|Group Video, June 2015||Russian River Canoe Trip, July 2014|
|Upconversion||Nanoscale optical tomography|
January 29: Congratulations to David on his paper, “Broadband and wide-angle nonreciprocity with a non-Hermitian metamaterial,” published in Physical Review B! Article
January 8: Congratulations to Diane and Michelle on their paper, “Chemically Responsive Elastomers Exhibiting Unity-Order Refractive Index Modulation,” now published in Advanced Materials! Article
January 6: Chris is awarded a Kodak Research Fellowship. Congratulations Chris!
December 25: Congratulations to our alum, Dr. Tarun Narayan on his wedding!
December 19: Congratulations to Randy on his latest paper, “Nanomaterials for in vivo Imaging of Mechanical Forces and Electrical Fields,” now published in Nature Review Materials! Article
December 1: Jen presents at the Frontiers of Electroceramics workshop at MIT. Thank you Harry Tuller for the invitation!

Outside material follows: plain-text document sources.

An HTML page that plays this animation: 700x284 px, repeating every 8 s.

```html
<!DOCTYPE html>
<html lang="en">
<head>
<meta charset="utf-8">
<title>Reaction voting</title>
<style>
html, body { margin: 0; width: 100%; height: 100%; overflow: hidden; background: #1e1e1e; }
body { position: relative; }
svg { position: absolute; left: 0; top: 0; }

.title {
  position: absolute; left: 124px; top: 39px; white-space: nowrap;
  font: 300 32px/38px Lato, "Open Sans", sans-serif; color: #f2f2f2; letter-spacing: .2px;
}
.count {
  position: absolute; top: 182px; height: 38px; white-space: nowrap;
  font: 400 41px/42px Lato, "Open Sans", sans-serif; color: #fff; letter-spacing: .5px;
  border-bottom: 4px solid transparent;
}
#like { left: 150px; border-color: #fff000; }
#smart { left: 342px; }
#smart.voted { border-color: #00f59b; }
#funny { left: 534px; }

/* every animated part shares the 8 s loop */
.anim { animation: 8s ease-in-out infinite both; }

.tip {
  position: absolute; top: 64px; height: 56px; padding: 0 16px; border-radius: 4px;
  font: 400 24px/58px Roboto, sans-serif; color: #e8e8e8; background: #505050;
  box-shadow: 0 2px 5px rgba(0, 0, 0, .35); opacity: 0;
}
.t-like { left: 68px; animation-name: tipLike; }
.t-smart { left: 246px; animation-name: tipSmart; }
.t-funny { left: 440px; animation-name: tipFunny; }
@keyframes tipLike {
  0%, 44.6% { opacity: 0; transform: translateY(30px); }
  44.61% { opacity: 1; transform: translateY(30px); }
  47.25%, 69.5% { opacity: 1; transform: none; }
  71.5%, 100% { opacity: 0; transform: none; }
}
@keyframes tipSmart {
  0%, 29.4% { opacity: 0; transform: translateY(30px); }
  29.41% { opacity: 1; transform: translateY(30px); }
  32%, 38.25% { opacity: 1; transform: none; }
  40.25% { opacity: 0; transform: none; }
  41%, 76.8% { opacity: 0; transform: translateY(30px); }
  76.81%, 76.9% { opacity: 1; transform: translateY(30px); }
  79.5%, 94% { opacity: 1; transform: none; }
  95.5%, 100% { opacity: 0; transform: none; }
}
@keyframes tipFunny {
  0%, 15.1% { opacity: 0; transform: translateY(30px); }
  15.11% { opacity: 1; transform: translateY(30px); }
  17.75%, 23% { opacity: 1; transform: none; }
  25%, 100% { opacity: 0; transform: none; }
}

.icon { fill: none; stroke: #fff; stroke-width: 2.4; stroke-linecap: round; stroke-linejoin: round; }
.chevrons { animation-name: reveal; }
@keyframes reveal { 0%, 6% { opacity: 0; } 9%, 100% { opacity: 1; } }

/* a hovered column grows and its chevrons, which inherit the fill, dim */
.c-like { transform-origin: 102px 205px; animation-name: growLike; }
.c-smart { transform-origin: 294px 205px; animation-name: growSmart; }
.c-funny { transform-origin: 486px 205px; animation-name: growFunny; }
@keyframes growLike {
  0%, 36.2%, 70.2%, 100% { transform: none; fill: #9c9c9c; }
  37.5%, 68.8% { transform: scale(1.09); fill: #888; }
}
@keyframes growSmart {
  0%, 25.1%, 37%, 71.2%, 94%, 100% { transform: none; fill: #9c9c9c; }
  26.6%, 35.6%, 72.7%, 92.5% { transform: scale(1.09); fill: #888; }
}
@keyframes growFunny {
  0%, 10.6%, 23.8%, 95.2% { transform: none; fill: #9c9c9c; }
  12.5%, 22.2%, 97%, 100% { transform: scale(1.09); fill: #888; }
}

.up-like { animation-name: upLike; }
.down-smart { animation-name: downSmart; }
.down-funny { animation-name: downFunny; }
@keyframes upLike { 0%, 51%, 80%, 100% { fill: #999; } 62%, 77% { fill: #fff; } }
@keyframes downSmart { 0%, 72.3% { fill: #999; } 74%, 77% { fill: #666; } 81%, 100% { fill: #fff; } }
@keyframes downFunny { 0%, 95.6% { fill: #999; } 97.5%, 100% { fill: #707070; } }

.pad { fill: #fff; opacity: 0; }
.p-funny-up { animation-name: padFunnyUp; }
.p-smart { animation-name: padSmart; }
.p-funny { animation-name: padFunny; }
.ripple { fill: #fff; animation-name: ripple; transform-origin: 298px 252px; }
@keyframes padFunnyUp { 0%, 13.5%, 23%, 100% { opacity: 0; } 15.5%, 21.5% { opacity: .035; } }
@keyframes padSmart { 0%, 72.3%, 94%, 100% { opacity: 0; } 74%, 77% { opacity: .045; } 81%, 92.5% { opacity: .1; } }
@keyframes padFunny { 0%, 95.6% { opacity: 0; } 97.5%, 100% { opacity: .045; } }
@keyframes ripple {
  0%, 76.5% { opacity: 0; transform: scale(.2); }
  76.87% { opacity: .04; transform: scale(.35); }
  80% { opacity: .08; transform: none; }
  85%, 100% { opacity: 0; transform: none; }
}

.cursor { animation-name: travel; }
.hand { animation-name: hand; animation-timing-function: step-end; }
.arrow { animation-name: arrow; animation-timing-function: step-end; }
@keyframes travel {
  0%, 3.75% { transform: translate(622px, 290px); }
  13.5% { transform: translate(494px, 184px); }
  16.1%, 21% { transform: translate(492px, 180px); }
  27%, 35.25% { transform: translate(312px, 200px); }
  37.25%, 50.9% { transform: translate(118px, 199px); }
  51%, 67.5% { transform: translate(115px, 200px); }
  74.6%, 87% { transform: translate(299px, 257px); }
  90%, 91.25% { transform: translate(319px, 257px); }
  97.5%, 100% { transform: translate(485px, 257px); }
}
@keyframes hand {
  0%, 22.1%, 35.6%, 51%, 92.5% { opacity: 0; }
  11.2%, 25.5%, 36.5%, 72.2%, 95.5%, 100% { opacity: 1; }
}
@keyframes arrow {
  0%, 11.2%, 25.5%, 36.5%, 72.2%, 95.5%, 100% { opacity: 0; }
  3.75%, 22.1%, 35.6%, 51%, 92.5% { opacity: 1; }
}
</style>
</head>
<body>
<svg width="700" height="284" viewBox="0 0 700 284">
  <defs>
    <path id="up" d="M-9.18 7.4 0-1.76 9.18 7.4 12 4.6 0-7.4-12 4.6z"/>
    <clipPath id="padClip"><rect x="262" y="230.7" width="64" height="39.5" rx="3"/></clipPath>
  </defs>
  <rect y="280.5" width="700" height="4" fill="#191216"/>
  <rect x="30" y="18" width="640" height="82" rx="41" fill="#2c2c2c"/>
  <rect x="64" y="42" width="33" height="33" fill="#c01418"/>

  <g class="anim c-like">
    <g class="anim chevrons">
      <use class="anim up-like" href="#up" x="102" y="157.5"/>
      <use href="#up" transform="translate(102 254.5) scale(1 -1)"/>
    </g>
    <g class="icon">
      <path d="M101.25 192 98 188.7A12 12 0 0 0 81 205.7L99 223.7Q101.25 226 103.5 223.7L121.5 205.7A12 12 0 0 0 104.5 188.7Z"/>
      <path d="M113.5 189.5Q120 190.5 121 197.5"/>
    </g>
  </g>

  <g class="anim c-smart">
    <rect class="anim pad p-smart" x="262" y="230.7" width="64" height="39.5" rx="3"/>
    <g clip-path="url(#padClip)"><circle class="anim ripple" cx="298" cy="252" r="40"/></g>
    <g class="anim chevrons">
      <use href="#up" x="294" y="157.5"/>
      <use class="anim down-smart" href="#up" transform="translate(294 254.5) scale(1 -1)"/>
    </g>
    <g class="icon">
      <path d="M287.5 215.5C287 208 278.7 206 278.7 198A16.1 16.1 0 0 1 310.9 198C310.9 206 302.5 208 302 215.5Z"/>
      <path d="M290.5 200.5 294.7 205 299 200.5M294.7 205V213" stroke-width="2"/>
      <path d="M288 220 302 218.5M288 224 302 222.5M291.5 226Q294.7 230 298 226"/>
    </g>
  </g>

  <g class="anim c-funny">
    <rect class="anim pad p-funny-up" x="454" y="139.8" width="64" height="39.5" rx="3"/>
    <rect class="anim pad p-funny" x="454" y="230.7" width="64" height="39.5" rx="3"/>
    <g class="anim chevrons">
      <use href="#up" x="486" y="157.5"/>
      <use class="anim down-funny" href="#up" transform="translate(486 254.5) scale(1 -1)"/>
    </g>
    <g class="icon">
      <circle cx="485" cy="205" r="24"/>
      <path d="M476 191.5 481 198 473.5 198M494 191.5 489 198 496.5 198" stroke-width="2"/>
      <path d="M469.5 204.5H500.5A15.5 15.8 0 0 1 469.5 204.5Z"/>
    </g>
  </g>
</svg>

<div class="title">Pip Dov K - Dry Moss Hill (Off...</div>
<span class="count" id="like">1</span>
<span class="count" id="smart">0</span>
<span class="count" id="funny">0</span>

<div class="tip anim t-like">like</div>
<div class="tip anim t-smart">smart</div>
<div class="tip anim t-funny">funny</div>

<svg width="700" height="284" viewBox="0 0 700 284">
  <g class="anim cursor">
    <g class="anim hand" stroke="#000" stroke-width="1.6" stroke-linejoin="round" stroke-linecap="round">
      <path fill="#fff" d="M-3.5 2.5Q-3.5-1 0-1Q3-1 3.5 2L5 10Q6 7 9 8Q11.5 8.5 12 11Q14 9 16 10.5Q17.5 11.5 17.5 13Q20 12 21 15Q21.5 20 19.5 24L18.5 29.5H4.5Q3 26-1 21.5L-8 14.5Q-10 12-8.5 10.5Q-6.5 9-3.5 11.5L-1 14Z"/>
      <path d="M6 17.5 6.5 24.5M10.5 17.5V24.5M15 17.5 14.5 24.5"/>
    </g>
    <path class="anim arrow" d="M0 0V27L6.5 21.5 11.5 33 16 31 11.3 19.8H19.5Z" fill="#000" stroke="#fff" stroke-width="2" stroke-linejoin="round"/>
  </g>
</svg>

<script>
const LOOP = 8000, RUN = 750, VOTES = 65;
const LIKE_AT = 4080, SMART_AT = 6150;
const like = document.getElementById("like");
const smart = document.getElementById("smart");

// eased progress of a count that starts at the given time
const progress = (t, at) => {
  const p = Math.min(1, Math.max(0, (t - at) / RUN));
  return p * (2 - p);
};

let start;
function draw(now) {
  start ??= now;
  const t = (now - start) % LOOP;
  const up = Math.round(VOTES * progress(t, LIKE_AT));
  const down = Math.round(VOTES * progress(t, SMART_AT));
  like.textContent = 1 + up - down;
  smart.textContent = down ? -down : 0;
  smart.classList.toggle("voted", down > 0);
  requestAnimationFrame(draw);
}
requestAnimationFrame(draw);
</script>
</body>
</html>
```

November 26: David, Alice, Katherine and Jen attend the Materials Research Society Fall Meeting in Boston!
November 20: Jen gives an invited talk at the School of Engineering retreat. Thank you Dean Widom for the invitation!

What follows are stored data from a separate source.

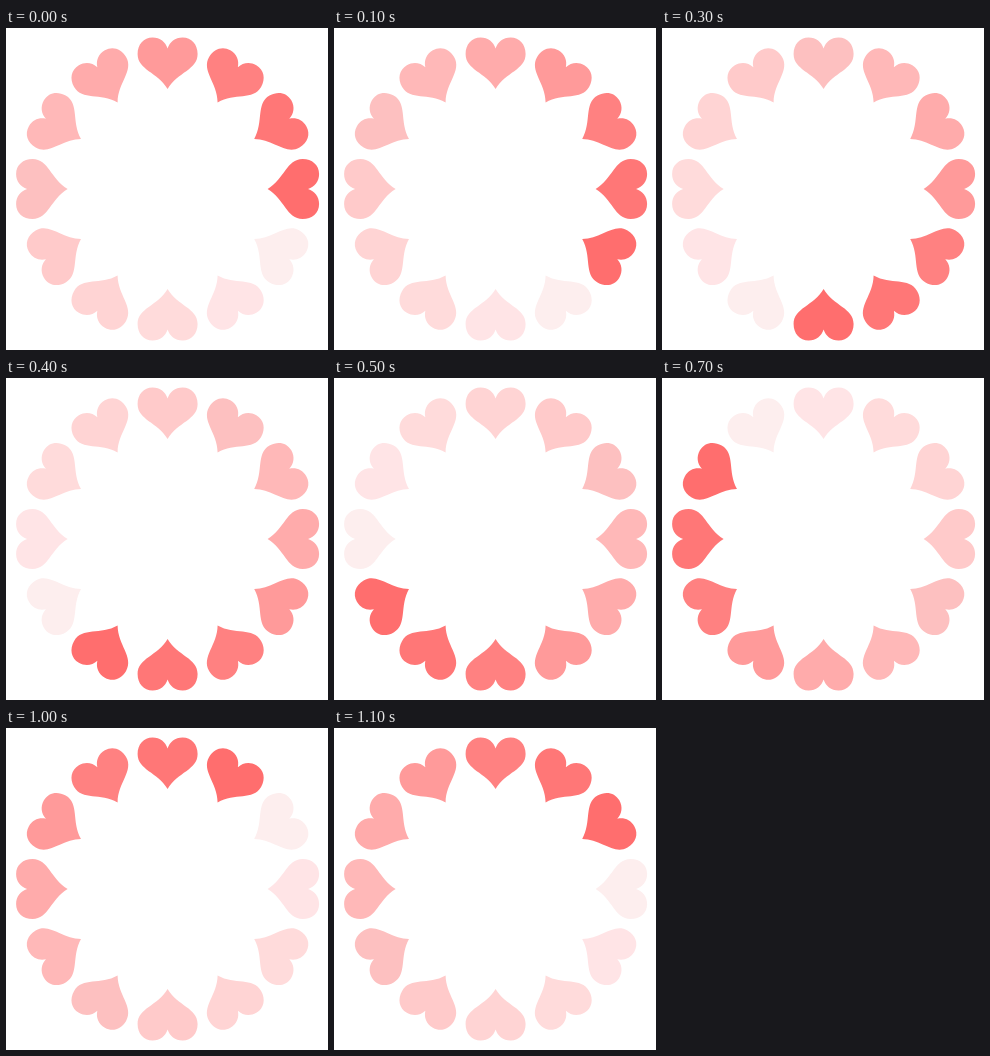
These frames come from a looping animation (322x322 px, 1200 ms). An HTML page with a canvas:

```html
<!DOCTYPE html>
<html lang="en">
<head>
<meta charset="utf-8">
<title>Heart spinner</title>
<style>
  html, body { margin: 0; width: 100%; height: 100%; overflow: hidden; background: #fff; }
  canvas { display: block; width: 322px; height: 322px; }
</style>
</head>
<body>
<canvas id="stage" width="322" height="322"></canvas>
<script>
const ctx = document.getElementById('stage').getContext('2d');
const COUNT = 12, STEP = 100;

// Fill by age, from the leading heart to the faintest
const shades = ['#ff6e6e', '#ff7777', '#ff8181', '#ff9a9a', '#ffabab', '#ffb8b8',
                '#fdc0c0', '#ffcaca', '#ffd4d4', '#ffdbdb', '#ffe4e6', '#fdeeee'];

// Heart with its tip 100 units from the ring's centre
const heart = new Path2D(
  'M0-100C10-117 30-119 30-135C30-144.5 24-151.5 15-151.5C7.5-151.5 2-147 0-140.5' +
  'C-2-147-7.5-151.5-15-151.5C-24-151.5-30-144.5-30-135C-30-119-10-117 0-100Z');

function draw(time) {
  const head = Math.floor(time / STEP) % COUNT;
  ctx.fillStyle = '#fff';
  ctx.fillRect(0, 0, 322, 322);
  for (let i = 0; i < COUNT; i++) {
    ctx.save();
    ctx.translate(161.6, 161);
    ctx.rotate(Math.PI / 2 + i * 2 * Math.PI / COUNT);
    ctx.fillStyle = shades[(head - i + COUNT) % COUNT];
    ctx.fill(heart);
    ctx.restore();
  }
}

const start = performance.now();
function tick() {
  draw(performance.now() - start);
  requestAnimationFrame(tick);
}
tick();
</script>
</body>
</html>
```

November 8: Jen is named one of the 2017 Moore Inventor Fellows! The press release is here.
November 7: Stefan, Randy, Alice and Jen attend the SHIFT 2017 Conference in Tenerife, Spain. Congratulations to Alice on winning the best oral presentation award in the bio session!
I. Metamaterials for Broadband Nonreciprocity:

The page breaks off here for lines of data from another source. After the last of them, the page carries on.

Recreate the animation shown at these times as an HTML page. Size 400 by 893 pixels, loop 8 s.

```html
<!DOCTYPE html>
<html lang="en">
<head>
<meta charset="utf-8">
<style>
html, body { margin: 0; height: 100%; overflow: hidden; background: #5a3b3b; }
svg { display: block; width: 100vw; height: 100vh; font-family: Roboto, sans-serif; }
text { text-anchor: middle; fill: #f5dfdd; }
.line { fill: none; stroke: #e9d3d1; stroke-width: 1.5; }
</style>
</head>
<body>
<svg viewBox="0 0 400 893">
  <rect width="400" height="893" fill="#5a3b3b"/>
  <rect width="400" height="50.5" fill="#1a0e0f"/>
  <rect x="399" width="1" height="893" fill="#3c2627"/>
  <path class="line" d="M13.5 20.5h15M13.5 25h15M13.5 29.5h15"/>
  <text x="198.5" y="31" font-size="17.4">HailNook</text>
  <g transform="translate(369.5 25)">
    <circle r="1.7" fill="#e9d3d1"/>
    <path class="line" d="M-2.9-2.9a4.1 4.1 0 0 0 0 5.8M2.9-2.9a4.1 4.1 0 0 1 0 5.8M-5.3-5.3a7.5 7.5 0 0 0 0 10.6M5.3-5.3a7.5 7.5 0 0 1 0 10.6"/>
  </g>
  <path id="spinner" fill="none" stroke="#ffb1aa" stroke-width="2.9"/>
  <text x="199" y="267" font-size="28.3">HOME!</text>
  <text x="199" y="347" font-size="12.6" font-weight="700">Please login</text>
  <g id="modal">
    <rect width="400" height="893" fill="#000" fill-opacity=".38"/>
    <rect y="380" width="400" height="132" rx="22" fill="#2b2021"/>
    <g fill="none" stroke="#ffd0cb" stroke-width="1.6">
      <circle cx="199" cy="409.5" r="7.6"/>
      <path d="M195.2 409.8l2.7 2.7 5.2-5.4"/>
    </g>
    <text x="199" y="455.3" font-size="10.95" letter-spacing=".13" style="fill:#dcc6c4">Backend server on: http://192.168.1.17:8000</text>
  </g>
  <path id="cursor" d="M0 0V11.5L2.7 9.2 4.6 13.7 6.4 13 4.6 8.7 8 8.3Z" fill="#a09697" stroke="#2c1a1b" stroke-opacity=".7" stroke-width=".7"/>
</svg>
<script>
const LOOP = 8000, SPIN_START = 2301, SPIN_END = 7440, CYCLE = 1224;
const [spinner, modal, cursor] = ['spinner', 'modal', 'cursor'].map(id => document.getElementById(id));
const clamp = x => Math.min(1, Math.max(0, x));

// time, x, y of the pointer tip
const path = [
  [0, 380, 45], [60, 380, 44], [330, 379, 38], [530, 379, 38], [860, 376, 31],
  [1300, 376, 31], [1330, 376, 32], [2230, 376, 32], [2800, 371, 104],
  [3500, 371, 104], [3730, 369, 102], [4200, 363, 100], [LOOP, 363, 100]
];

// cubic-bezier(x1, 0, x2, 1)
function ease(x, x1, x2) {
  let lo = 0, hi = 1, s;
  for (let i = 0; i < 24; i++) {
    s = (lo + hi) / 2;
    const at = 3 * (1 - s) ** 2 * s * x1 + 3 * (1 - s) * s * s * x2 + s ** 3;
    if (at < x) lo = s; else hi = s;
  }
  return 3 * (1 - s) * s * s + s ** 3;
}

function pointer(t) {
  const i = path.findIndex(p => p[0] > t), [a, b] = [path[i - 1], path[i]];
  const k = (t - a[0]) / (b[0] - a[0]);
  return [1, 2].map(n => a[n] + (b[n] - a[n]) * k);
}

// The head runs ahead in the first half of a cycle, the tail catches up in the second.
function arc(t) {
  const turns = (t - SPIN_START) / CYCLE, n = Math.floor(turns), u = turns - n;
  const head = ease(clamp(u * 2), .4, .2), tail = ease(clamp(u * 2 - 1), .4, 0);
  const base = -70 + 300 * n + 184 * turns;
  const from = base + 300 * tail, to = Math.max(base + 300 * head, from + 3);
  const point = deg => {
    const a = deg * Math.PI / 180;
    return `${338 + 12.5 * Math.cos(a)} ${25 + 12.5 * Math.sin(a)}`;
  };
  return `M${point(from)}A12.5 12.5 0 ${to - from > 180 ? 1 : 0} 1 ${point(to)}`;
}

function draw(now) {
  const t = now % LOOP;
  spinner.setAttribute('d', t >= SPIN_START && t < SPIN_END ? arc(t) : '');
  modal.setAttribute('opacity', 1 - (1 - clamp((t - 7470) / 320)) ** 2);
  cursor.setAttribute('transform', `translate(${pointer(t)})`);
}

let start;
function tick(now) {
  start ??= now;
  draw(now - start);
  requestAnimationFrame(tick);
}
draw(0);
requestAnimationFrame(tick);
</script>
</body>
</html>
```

David and co-authors have designed a metamaterial capable of acting as a diode over a broad spectral and angular range. Utilizing the extreme bandstructure tunability in Parity-Time symmetric plasmonic metamaterials, we show nonreciprocal transmission over a 50 nm and 60 degree range in the visible. These findings lay the groundwork for multiplexed optical diodes, nonreciprocal flat lenses with negative indices, and unidirectional invisibility cloaking. The work is now published in Physical Review B!
II. Nanomaterials for in vivo Imaging of Mechanical Forces and Electrical Fields:
Mechanical forces and electrical fields are crucial for cellular signaling and can be both inducers and indicators of disease. Randy and co-authors wrote a review highlighting recent advances in nanoscale, in vivo, optical probes, discussing spatial and temporal resolution, stability and stimuli sensitivity in bioimaging. The review is now published in Nature Reviews Materials!
III. Hot carriers enable new upconversion scheme:
Guru and co-authors have demonstrated a new upconversion scheme that combines plasmonic nanoparticles with semiconducting quantum wells. By overcomimg the small absorption cross sections and narrow linewidths of traditional upconverters, this scheme could improve upconversion efficiencies toward 50%. Using a system of Au/Ag disks on GaN/InGaN, light is upconverted from 500 to 440 nm as hot electrons and holes are injected into the quantum well. The system shows a size- and wavelength- dependence corresponding to the metal plasmon resonance and a linear power dependence. This work is now published online in Nano Letters!